Nairobi, 31 May 2022 – The Head of the African Development Bank Group, Dr. Akinwumi Adesina, will visit President Uhuru Kenyatta today at the start of a four-day official visit to Kenya.
Dr Adesina, who arrived in Nairobi this morning, will also meet other senior government officials, including the Cabinet Secretary, National Treasury and Planning, Ambassador Ukur Yatani Kanacho, who is also the Governor of the African Development Bank Group. development for Kenya.
Adesina will also meet with members of the diplomatic corps in Kenya and representatives of the Bank’s international development partner countries to discuss opportunities for continued collaboration.
Adesina will visit the Kenol-Sagana-Marua Highway Improvement Project, part of the Kenyan section of the Trans-African Highway from Cape Town to Cairo, which is being upgraded to facilitate intra-African trade.
The African Development Bank is co-financing the 84 km Kenyan section of the highway with 178 million euros. The other donors are the Africa Growing Together Fund (31 million euros) and the government of Kenya (49 million euros).
The Kenol-Sagana-Marua highway was a single-lane asphalt road. It is currently being transformed into a two-lane carriageway to facilitate traffic flow.
The African Development Bank’s Managing Director for Eastern Africa, Nnenna Nwabufo, said, “The road will reinforce the Kenyan government’s efforts to improve the quality of life of the Kenyan people.
It will reduce travel time, expand markets across national borders and boost rural productivity in the project regions.
It will also foster an enabling environment for the private sector and attract foreign direct investment.
The highway connects Nairobi to major commercial and agricultural towns in central, north-eastern and northern Kenya.
Scheduled to be completed in 2024, it will improve the flow of goods and services and boost trade between Kenya’s central and eastern counties and Nairobi.
The highway will facilitate regional integration as it will connect the Isiolo-Moyale Corridor, which connects Kenya to Ethiopia, as well as the Isiolo-Mandera Corridor, which connects Kenya to Somalia. The African Development Bank is also financing sections of these corridors.

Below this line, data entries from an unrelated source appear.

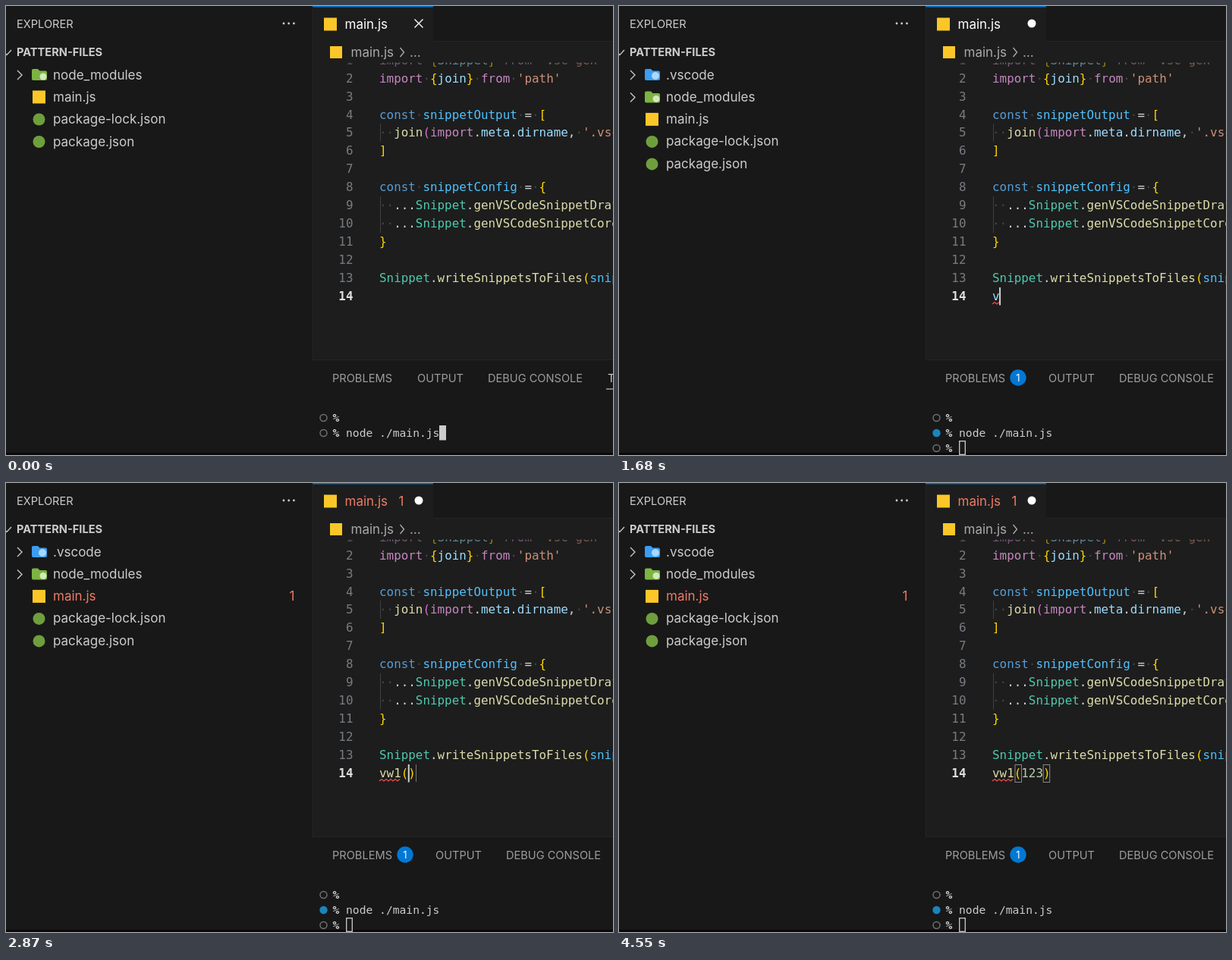
These frames come from a looping animation (800x592 px, 4.62 s). An HTML page:

```html
<!DOCTYPE html>
<html lang="en">
<head>
<meta charset="utf-8">
<title>Editor session</title>
<style>
  html, body { margin: 0; width: 100%; height: 100%; overflow: hidden; background: #181818; }
  svg { display: block; width: 800px; height: 592px; }
  text { font-family: Inter, Roboto, sans-serif; fill: #ccc; }
  .row { font-size: 17px; }
  .cap { font-size: 14.6px; }
  .bold { font-weight: 700; }
  .mid { text-anchor: middle; }
  .dim { fill: #9d9d9d; }
  .soft { fill: #a9a9a9; }
  .white { fill: #fff; }
  .err { fill: #ee7b66; }
  .mono text { font-family: "DejaVu Sans Mono", "Noto Sans Mono", monospace; }
  #code text, #list text { font-size: 15.9px; }
  #term text { font-size: 14.65px; }
  .line { fill: none; stroke: #c5c5c5; stroke-width: 1.4; }
  .box { fill: none; stroke: #888; }
  .js { fill: #fbc728; }
  .node { fill: #6f9f3c; }
  .squiggle { fill: none; stroke: #f14c4c; stroke-width: 1.3; }
  #code .num { fill: #777c82; text-anchor: end; }
  #code .now { fill: #e0e0e0; font-weight: 700; }
  .kw { fill: #c586c0; } .def { fill: #569cd6; } .const { fill: #4fc1ff; }
  .var { fill: #9cdcfe; } .fn { fill: #dcdcaa; } .type { fill: #4ec9b0; }
  .str { fill: #ce9178; } .br { fill: #ffd700; } .br2 { fill: #da70d6; }
  .op { fill: #d4d4d4; } .lit { fill: #b5cea8; } .ws { fill: #454545; }
  .hit { fill: #2aaaff; font-weight: 700; }
</style>
</head>
<body>
<svg viewBox="0 0 800 592">
  <defs>
    <clipPath id="editorClip"><rect x="404" y="74.500" width="396" height="392"/></clipPath>
    <path id="folder" d="M36 83h6l2.5 2.5H52q2 0 2 2V96q0 2-2 2H36q-2 0-2-2V85q0-2 2-2z"/>
    <path id="chev" class="line" d="M-3-6l6 6-6 6"/>
    <path id="beam" d="M-5.500-13q5.500 0 5.500 4.500V8.500q0 4.500-5.500 4.500M5.500-13q-5.500 0-5.500 4.500M5.500 13q-5.500 0-5.500-4.500M-3 4H3"/>
    <g id="snip" fill="none" stroke="#d0d0d0" stroke-width="1.5">
      <path d="M-8 7V-8H8V7"/><path d="M-8 8.5H9" stroke-dasharray="2 1.6"/>
    </g>
  </defs>

  <rect width="800" height="592" fill="#181818"/>
  <rect x="404" y="46" width="396" height="420" fill="#1d1d1d"/>
  <rect x="404" width="159" height="47" fill="#1d1d1d"/>
  <path d="M404.5 2V466M563 46.5H800M404 466.5H800" stroke="#252525"/>
  <rect x="404" width="159" height="1.500" fill="#0078d4"/>
  <rect y="589" width="800" height="3" fill="#0c080c"/>

  <!-- explorer -->
  <text class="cap" x="14" y="28.5">EXPLORER</text>
  <g fill="#ccc"><circle cx="366" cy="23" r="1.4"/><circle cx="372.7" cy="23" r="1.4"/><circle cx="379.4" cy="23" r="1.4"/></g>
  <path class="line" d="M-3 60l4 4.500 6-6.500"/>
  <text class="cap bold" x="14" y="66">PATTERN-FILES</text>
  <g data-on="700 4620">
    <use href="#chev" x="18" y="91"/>
    <use href="#folder" fill="#3c9df0"/>
    <circle cx="48" cy="92" r="5" fill="#a9d8fb"/>
    <text class="row" x="62" y="96.500">.vscode</text>
  </g>
  <g id="files">
    <use href="#chev" x="18" y="91"/>
    <use href="#folder" fill="#7cb342"/>
    <circle cx="49" cy="93" r="4.500" fill="#d3e9b8"/>
    <text class="row" x="62" y="96.500">node_modules</text>
    <rect class="js" x="35" y="111.500" width="17" height="17"/>
    <text class="row" x="62" y="126" data-on="0 1750">main.js</text>
    <g data-on="1750 4620">
      <text class="row err" x="62" y="126">main.js</text>
      <text class="row err mid" x="377" y="126">1</text>
    </g>
    <circle class="node" cx="43.500" cy="149.500" r="8"/>
    <text class="row" x="62" y="155">package-lock.json</text>
    <circle class="node" cx="43.500" cy="179" r="8"/>
    <text class="row" x="62" y="184.500">package.json</text>
  </g>

  <!-- tab and breadcrumb -->
  <rect class="js" x="419" y="15.500" width="17" height="17"/>
  <text class="row white" x="446.500" y="29.500" data-on="0 1750">main.js</text>
  <g data-on="1750 4620">
    <text class="row err" x="446.500" y="29.500">main.js</text>
    <text class="row err mid" x="521" y="29.500">1</text>
  </g>
  <path class="line" style="stroke:#fff" d="M538.500 17.500l11 11m0-11l-11 11" data-on="0 1470"/>
  <circle cx="544" cy="23" r="5.500" fill="#fff" data-on="1470 4620"/>
  <rect class="js" x="427" y="53" width="16" height="16"/>
  <text class="row soft" x="454.500" y="67">main.js</text>
  <path class="line" style="stroke:#a9a9a9" d="M519.500 55l5 6-5 6"/>
  <text class="row soft" x="532" y="67">…</text>

  <!-- editor -->
  <g id="code" class="mono" clip-path="url(#editorClip)">
    <path d="M493.500 155v24M493.500 251v48" stroke="#404040"/>
  </g>
  <path class="squiggle" id="squiggle"/>
  <path d="M540.500 371v23" stroke="#777" data-on="2800 2940"/>
  <g data-on="2940 4620">
    <rect class="box" x="522" y="371.500" width="8.500" height="23"/>
    <rect class="box" id="closeBox" y="371.500" width="8.500" height="23"/>
  </g>
  <rect id="caret" y="371" width="2" height="23.500" fill="#d0d0d0"/>

  <!-- panel -->
  <text class="cap dim" x="430" y="495.500">PROBLEMS</text>
  <g data-on="0 1680">
    <text class="cap dim" x="542" y="495.500">OUTPUT</text>
    <text class="cap dim" x="635" y="495.500">DEBUG CONSOLE</text>
    <text class="cap" x="793" y="495.500">TERMINAL</text>
    <path d="M791 505H800" stroke="#b5b5b5" stroke-width="1.300"/>
  </g>
  <g data-on="1680 4620">
    <circle cx="526" cy="490" r="10.700" fill="#0078d4"/>
    <text class="white mid" x="526" y="494.700" font-size="13">1</text>
    <text class="cap dim" x="566" y="495.500">OUTPUT</text>
    <text class="cap dim" x="659" y="495.500">DEBUG CONSOLE</text>
  </g>
  <g id="term" class="mono">
    <g fill="none" stroke="#707070" stroke-width="1.500">
      <circle cx="418.500" cy="543" r="4.500"/>
      <circle cx="418.500" cy="563" r="4.500" data-on="0 700"/>
      <circle cx="418.500" cy="583" r="4.500" data-on="700 4620"/>
    </g>
    <circle cx="418.500" cy="563" r="5.200" fill="#1a85bd" data-on="700 4620"/>
    <text class="bold" x="430.500" y="547.500">%</text>
    <text class="bold" x="430.500" y="567.500">%</text>
    <text x="448" y="567.500">node ./main.js</text>
    <text class="bold" x="430.500" y="587.500" data-on="700 4620">%</text>
    <g fill="#ccc">
      <rect x="571" y="553" width="9" height="19.500" data-on="0 140"/>
      <rect x="430.500" y="573" width="9" height="19" data-on="140 700"/>
      <rect x="448" y="573" width="9" height="19" data-on="700 1330"/>
    </g>
    <rect x="448.700" y="573.700" width="7.600" height="17.600" fill="none" stroke="#ccc" stroke-width="1.300" data-on="1330 4620"/>
  </g>

  <g id="list" class="mono"></g>

  <g id="mouse" fill="none" stroke-linecap="round" data-on="840 1470">
    <use href="#beam" stroke="#fff" stroke-width="4.600"/>
    <use href="#beam" stroke="#111" stroke-width="1.800"/>
  </g>
</svg>

<script>
const LOOP = 4620, BLINK = 420;
const CH = 9.57, LEFT = 492, PITCH = 23.92;
const NS = 'http://www.w3.org/2000/svg';
const $ = id => document.getElementById(id);

function add(parent, tag, attrs, content = '') {
  const el = document.createElementNS(NS, tag);
  for (const k in attrs) el.setAttribute(k, attrs[k]);
  el.textContent = content;
  parent.appendChild(el);
  return el;
}

const baseline = n => 100.7 + (n - 2) * PITCH;

// Tokens are "class, text" pairs; spaces show as faint dots.
function codeLine(n, tokens, attrs = {}) {
  const text = add($('code'), 'text', { x: LEFT, y: baseline(n), ...attrs });
  for (let i = 0; i < tokens.length; i += 2)
    for (const part of tokens[i + 1].match(/ +|[^ ]+/g))
      part[0] === ' '
        ? add(text, 'tspan', { class: 'ws' }, '·'.repeat(part.length))
        : add(text, 'tspan', { class: tokens[i] }, part);
}

const lines = {
  1: ['kw', 'import ', 'br', '{', 'var', 'Snippet', 'br', '} ', 'kw', 'from ', 'str', "'vsc-gen'"],
  2: ['kw', 'import ', 'br', '{', 'var', 'join', 'br', '} ', 'kw', 'from ', 'str', "'path'"],
  4: ['def', 'const ', 'const', 'snippetOutput ', 'op', '= ', 'br', '['],
  5: ['fn', '  join', 'br2', '(', 'kw', 'import', 'op', '.', 'var', 'meta', 'op', '.', 'var', 'dirname', 'op', ', ', 'str', "'.vscode'"],
  6: ['br', ']'],
  8: ['def', 'const ', 'const', 'snippetConfig ', 'op', '= ', 'br', '{'],
  9: ['op', '  ...', 'type', 'Snippet', 'op', '.', 'fn', 'genVSCodeSnippetDraft'],
  10: ['op', '  ...', 'type', 'Snippet', 'op', '.', 'fn', 'genVSCodeSnippetCore'],
  11: ['br', '}'],
  13: ['type', 'Snippet', 'op', '.', 'fn', 'writeSnippetsToFiles', 'br', '(', 'const', 'snippetOutput']
};
for (let n = 1; n <= 14; n++) {
  const faint = n === 1 ? { opacity: 0.55 } : {};
  add($('code'), 'text', { x: 457.5, y: baseline(n), class: n === 14 ? 'num now' : 'num', ...faint }, n);
  if (lines[n]) codeLine(n, lines[n], faint);
}

// Typed states of the last line: start, word, arguments (null before the call exists).
const typing = [
  [1330, '', null], [1470, 'v', null], [1820, 'vw', null], [2380, 'vw1', null],
  [2800, 'vw1', ''], [3570, 'vw1', '1'], [3710, 'vw1', '12'], [4060, 'vw1', '123']
];
typing.forEach(([start, word, args], i) => {
  if (!word) return;
  const end = i + 1 < typing.length ? typing[i + 1][0] : LOOP;
  const tokens = args === null ? ['var', word]
    : ['fn', word, 'br', '(', ...(args ? ['lit', args] : []), 'br', ')'];
  codeLine(14, tokens, { 'data-on': `${start} ${end}` });
});

function suggestions(names, hit, on, x) {
  const g = add($('list'), 'g', { 'data-on': on });
  const height = Math.min(200, names.length * PITCH + 2);
  add(g, 'rect', { x: x + 0.5, y: 394.5, width: 320, height, fill: '#1e1e1e', stroke: '#454545' });
  add(g, 'rect', { x: x + 2, y: 395.5, width: 318, height: 24, fill: '#04395e' });
  names.forEach((name, i) => {
    const y = 407 + i * PITCH;
    add(g, 'use', { href: '#snip', x: x + 14, y });
    const text = add(g, 'text', { x: x + 29.5, y: y + 5.5 });
    for (const c of name) add(text, 'tspan', hit.includes(c) ? { class: 'hit' } : {}, c);
  });
}
suggestions(['vw', 'vw0', 'vw1', 'vwc', 'vwc0', 'vwc1', 'vwe', 'vwe0', 'vwe1'], 'vw', '1890 2450', 511);
suggestions(['vw1', 'vwc1', 'vwe1'], 'vw1', '2450 2800', 511);

function wave(width) {
  let d = `M${LEFT} 393`;
  for (let x = 3; x <= width; x += 3) d += `L${LEFT + x} ${x % 2 ? 390.5 : 393}`;
  return d;
}

const timed = [...document.querySelectorAll('[data-on]')].map(el =>
  [el, ...el.dataset.on.split(' ').map(Number)]);

// The caret blinks anew after each key and once the call has settled.
const resets = [...typing.map(s => s[0]), 2940].sort((a, b) => a - b);

function render(t) {
  for (const [el, a, b] of timed) el.style.visibility = t >= a && t < b ? 'visible' : 'hidden';

  $('files').setAttribute('transform', `translate(0 ${t >= 700 ? 29.4 : 0})`);

  const [, word, args] = typing.filter(s => t >= s[0]).pop() || [0, '', null];
  const col = word.length + (args === null ? 0 : 1 + args.length);
  const since = t - (resets.filter(r => t >= r).pop() ?? t);
  const lit = t >= resets[0] && Math.floor(since / BLINK) % 2 === 0;
  $('caret').setAttribute('x', LEFT + col * CH - 0.5);
  $('caret').style.visibility = lit ? 'visible' : 'hidden';
  $('closeBox').setAttribute('x', LEFT + col * CH + 0.2);
  $('squiggle').setAttribute('d', t >= 1680 ? wave(word.length * CH + 1) : '');

  const p = Math.min(1, Math.max(0, (t - 840) / 210));
  const ease = 1 - (1 - p) ** 2;
  $('mouse').setAttribute('transform', `translate(${625 - 62 * ease} ${520 - 118 * ease})`);
}

const begin = performance.now();
function tick() {
  render((performance.now() - begin) % LOOP);
  requestAnimationFrame(tick);
}
tick();
</script>
</body>
</html>
```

The African Development Bank began its operations in Kenya in 1967. As of April 2022, it had committed a total of $6.3 billion to the country, mainly in the energy, transport, agriculture sectors and social services (health, education, water and sanitation) and in economic governance.